When we were a newly married couple, we frequently discussed what we would name our children.
- We wanted our children to have names that had meaning to us.
- We wanted the etymology (original literal meaning) of their names to be powerful.
- We wanted family names that represented strong individuals with a teachable heritage.
Let me introduce you to my children.
Emma = Complete or Whole
Patience = Calm Endurance
It took seven years of infertility struggles to finally get our little Emma. They were years of trying to learn how to have patience during long suffering. And still today as we are raising children trying to remember to have patience in the process.
Emma Margaretha Friederike Boldt Ohms is my great-grandmother. She died 15 years before I was born. I do not have any stories about her. What I know about her I have learned from newspapers, Census, and other records. She immigrated from Germany when she was two years old with her parents and grandparents. As an adult, she was the family care giver. As a young mother, with four of her own children, she also cared for her youngest sibling (a half sister). Later in life she cared for a widowed sister and she continually cared for an unmarried son until her death. She is an example of compassion and love.
Patience Sibyl Groves Davies Harris is my 3rd great-grandmother. She inspires me to have patience. Her first husband died four years into their marriage; leaving her with two children aged three and under and pregnant with their third. For three years she raised these children alone. She married my 3rd great-grandfather, Llewellyn, in 1865 and they had six children. Llewellyn was a pathfinder missionary for the LDS Church for over 30 years. He traveled throughout the American South West and Mexico blazing new roads and teaching and healing others. Patience took care of the homestead and raised the children. She is a great example of a strong individual with a teachable heritage.
Matthew = Gift of God
Thayne = Follower
After struggling with infertility for years before the birth of our first child, we just resigned ourselves to another struggle. We were amazed to have Matthew less than three years later. He truly was our "Gift from God".
Thayne Leavitt Archibald is my husband's father; Matthew's grandfather. Thayne died nearly four years before we were married; and as such, I never knew him. He was a hard working man. He could fix anything and if he didn't have the tools, he would create them. He was a loving, sacrificing, frugal, inventive, patient, and quiet man. I hope my son will follow in his grandfather's footsteps. Oh, and they both have red hair!
Our children's "family" names help them to know their identity and heritage. We can share with them stories and photos about their namesakes.
Here are some helpful websites to help you in identifying the meaning of names:
This site is a great source for learning how to pronounce names:
This is a great site to learn the frequency of names:
The following are screen shots from Baby Name Voyager showing the frequency of my children's names.
I learned about this site last year from a news story that said that children named "Emma" today were named after their mother's great-grandmother. Wow! How did they know my story? And then I saw this graphic. You should check out the frequency of your name.

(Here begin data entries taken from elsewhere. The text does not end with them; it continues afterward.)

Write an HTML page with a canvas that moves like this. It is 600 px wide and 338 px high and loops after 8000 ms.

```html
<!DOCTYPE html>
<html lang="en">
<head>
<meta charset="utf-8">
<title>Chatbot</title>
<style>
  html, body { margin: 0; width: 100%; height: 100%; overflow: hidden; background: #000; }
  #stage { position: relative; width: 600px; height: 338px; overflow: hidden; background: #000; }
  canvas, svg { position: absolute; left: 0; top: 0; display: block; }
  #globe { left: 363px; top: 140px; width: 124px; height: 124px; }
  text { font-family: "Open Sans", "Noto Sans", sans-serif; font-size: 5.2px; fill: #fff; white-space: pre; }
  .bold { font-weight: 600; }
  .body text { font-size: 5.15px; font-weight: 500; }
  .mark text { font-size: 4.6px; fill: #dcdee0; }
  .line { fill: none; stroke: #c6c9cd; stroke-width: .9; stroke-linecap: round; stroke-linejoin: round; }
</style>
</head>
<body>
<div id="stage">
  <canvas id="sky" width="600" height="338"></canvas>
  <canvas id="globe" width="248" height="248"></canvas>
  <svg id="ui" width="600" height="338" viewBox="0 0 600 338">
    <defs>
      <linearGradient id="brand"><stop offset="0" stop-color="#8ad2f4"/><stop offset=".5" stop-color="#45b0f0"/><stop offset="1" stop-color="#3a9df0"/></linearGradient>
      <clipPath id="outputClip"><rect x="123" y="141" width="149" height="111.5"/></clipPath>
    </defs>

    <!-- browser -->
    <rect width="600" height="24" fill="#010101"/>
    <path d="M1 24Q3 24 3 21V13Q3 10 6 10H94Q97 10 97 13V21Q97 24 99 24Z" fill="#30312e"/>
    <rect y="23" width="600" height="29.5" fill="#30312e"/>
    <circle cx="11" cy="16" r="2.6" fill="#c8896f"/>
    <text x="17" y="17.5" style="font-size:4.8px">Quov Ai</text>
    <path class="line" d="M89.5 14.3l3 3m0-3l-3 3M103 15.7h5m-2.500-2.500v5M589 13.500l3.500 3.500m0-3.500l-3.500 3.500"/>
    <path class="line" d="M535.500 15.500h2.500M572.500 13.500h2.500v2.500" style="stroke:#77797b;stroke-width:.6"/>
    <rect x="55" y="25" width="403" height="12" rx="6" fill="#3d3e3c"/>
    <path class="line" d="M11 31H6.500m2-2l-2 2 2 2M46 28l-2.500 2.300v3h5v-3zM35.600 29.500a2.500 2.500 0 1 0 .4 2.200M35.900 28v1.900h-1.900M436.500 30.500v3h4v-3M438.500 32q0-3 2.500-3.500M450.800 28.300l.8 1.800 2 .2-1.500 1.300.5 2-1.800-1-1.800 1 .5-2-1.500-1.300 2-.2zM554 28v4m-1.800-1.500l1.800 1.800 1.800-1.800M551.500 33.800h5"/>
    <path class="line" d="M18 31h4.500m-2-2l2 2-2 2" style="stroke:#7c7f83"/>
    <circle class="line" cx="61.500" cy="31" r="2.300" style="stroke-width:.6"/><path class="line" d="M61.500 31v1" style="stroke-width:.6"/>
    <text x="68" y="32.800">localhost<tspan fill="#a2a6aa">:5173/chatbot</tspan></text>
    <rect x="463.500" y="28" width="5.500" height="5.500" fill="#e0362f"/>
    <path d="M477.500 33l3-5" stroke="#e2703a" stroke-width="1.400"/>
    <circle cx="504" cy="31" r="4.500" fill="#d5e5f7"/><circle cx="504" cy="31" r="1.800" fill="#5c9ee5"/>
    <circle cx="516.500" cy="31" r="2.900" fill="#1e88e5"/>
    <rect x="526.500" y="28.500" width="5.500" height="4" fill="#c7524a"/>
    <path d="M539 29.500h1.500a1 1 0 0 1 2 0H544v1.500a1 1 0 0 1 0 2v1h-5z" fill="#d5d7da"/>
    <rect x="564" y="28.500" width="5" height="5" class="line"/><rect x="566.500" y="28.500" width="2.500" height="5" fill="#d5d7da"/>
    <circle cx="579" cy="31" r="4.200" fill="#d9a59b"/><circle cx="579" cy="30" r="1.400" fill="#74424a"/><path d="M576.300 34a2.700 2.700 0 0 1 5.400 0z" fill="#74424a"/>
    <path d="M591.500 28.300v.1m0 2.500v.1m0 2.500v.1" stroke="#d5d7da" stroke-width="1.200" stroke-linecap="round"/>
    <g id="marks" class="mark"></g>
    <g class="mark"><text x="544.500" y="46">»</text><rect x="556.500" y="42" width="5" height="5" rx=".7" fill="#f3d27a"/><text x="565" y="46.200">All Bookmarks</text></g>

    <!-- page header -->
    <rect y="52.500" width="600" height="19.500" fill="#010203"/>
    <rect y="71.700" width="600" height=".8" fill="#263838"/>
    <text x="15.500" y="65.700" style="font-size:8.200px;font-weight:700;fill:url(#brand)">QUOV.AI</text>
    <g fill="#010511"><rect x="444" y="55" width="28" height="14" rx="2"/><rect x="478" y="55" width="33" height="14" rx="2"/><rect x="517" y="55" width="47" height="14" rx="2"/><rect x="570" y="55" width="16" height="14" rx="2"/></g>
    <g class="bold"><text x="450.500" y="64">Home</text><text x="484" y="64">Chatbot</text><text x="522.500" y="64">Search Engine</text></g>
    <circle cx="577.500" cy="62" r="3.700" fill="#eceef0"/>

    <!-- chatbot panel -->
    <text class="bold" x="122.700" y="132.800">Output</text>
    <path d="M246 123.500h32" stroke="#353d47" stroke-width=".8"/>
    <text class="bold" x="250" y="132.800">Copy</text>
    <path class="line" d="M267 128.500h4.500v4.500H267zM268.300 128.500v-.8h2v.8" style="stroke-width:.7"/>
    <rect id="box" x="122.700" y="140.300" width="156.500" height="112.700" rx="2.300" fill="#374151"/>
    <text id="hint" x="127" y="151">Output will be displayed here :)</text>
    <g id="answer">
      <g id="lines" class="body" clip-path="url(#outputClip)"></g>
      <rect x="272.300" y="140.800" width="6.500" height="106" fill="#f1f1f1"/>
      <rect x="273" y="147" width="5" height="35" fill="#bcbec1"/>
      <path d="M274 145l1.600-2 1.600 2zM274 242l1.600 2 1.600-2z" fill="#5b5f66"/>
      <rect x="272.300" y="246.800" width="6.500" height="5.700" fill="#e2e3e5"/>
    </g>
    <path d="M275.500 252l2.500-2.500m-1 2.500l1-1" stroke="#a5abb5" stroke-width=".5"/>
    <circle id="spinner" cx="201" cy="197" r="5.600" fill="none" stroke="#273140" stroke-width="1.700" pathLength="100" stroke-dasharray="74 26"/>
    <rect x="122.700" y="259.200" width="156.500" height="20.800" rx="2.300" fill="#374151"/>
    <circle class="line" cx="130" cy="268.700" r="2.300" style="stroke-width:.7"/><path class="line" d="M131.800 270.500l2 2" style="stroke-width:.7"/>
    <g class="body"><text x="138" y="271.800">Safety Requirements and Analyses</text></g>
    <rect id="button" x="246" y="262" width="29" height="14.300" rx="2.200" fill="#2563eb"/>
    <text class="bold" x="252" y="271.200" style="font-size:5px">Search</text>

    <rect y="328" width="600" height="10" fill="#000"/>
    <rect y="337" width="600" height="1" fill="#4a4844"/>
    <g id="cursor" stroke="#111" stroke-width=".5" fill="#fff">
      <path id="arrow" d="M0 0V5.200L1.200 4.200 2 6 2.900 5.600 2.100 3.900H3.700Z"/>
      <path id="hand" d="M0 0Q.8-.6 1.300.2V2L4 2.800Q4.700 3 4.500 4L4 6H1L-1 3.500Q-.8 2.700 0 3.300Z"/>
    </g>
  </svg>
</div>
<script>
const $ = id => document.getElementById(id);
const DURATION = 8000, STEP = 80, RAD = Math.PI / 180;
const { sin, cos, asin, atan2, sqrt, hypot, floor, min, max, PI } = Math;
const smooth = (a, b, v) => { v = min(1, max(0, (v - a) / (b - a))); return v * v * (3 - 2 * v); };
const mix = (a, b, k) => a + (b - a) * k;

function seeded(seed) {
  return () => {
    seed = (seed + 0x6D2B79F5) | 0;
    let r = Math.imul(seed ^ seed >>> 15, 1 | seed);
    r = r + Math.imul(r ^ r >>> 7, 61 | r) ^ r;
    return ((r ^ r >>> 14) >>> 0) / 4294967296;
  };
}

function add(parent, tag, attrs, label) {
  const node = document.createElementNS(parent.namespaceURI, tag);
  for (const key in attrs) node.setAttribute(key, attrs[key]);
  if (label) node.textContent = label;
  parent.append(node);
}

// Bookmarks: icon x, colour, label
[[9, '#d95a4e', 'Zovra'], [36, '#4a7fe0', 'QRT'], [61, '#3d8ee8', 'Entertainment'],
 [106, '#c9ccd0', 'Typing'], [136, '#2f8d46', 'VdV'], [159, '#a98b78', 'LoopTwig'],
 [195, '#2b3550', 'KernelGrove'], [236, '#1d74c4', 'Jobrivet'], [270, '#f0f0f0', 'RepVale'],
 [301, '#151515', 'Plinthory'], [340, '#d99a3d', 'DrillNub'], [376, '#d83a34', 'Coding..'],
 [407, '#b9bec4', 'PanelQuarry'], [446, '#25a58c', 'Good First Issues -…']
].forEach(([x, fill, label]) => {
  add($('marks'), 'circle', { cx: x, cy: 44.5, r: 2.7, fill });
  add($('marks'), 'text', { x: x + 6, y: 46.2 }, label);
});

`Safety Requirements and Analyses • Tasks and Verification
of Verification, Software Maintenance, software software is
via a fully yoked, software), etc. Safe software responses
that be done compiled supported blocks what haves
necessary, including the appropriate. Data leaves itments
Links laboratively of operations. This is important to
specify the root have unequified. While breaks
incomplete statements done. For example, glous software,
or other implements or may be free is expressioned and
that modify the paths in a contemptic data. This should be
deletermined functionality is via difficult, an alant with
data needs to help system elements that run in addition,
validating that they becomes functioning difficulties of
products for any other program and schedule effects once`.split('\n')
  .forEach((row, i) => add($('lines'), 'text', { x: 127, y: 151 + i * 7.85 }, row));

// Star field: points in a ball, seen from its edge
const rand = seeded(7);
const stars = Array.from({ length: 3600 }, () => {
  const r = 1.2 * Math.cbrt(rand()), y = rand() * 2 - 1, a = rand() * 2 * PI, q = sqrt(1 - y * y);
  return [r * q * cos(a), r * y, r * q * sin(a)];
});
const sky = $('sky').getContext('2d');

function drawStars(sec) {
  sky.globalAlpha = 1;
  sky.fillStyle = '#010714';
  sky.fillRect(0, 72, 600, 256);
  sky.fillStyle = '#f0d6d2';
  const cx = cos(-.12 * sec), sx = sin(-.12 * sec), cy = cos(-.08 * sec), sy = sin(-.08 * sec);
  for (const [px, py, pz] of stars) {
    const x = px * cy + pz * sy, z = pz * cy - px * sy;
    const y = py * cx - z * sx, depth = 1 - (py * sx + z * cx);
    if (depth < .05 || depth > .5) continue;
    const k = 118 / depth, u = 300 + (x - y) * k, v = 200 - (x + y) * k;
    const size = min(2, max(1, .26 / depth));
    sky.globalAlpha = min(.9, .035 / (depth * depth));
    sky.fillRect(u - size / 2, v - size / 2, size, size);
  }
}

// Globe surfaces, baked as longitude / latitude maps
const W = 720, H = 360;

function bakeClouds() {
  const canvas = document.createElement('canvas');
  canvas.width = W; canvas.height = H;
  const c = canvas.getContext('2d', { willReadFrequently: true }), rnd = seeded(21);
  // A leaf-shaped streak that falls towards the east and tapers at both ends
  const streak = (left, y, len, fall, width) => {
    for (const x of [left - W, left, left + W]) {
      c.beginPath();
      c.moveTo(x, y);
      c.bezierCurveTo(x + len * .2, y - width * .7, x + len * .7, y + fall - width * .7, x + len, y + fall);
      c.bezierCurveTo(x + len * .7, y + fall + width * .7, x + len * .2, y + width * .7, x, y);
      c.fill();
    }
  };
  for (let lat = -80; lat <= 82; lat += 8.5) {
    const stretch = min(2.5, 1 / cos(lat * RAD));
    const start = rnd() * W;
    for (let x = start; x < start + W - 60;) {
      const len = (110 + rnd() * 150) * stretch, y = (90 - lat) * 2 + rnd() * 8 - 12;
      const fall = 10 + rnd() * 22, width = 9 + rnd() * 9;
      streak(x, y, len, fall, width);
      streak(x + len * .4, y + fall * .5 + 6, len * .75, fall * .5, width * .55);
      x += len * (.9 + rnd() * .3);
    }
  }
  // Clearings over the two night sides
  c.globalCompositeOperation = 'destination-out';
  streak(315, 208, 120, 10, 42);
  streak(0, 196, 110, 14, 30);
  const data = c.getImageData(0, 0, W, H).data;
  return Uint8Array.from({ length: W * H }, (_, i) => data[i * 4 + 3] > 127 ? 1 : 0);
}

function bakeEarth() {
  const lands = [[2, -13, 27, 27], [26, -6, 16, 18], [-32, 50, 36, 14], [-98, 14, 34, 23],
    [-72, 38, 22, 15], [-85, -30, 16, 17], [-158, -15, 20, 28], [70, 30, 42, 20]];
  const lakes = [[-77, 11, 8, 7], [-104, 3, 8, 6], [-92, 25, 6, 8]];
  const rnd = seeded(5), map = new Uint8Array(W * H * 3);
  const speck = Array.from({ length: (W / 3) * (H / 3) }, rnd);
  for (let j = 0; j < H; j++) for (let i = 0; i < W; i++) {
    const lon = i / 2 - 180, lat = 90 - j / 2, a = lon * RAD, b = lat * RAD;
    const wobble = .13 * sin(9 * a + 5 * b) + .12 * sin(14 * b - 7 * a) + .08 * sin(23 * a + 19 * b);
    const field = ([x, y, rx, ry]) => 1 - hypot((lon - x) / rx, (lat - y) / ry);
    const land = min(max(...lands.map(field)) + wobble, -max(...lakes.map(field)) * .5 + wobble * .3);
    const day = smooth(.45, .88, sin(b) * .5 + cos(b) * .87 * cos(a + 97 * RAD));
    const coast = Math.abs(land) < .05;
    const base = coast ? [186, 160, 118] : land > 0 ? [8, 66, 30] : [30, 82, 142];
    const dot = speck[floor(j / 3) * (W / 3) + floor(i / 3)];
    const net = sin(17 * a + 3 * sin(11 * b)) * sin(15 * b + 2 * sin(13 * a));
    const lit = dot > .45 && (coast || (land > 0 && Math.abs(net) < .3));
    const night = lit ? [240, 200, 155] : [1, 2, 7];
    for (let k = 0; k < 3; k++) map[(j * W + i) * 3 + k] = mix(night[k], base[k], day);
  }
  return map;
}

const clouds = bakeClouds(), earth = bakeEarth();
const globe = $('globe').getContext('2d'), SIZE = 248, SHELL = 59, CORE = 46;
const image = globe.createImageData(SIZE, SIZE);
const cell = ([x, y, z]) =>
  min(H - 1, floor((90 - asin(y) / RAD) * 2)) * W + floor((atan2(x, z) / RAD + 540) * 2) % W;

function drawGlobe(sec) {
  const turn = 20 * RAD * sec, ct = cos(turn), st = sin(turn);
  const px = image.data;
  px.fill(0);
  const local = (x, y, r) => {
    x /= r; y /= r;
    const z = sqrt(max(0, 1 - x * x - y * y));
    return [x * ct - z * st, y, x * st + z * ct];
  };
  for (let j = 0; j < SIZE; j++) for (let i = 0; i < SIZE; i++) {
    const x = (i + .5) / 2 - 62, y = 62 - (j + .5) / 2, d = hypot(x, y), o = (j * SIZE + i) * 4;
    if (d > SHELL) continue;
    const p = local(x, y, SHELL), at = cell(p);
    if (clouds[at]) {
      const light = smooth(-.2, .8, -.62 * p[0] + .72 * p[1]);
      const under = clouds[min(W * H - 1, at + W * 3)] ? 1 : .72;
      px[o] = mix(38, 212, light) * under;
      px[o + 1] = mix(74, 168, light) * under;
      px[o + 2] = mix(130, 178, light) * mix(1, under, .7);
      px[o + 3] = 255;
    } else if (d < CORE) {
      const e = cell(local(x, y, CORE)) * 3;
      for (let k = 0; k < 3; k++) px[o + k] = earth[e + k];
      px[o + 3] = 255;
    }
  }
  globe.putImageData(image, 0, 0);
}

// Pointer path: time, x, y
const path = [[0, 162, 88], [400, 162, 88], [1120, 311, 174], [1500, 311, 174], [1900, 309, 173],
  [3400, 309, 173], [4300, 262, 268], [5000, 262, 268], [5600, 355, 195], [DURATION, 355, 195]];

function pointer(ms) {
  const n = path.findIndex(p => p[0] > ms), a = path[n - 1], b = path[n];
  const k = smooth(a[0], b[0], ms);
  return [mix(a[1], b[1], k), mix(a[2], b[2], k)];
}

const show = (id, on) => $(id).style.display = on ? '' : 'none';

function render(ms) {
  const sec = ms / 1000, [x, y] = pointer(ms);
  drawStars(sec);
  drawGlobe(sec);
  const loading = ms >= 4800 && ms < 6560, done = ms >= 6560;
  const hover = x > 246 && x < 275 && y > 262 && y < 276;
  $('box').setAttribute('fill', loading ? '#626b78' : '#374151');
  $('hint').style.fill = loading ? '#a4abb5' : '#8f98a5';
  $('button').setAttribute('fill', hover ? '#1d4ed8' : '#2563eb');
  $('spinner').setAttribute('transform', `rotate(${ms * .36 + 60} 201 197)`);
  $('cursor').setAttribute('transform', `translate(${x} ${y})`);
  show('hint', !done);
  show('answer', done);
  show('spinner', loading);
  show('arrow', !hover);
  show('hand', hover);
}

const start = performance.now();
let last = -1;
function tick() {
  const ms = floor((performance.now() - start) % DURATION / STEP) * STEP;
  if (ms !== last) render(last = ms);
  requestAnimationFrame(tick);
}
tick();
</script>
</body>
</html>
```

Are you named after someone? Were you named after any family members (first or middle name)? How did that make you feel as a child? And now as an adult? What special meanings do these names have for you? What about your children? Did you name them after someone? Please share your family name stories and experiences in the comments.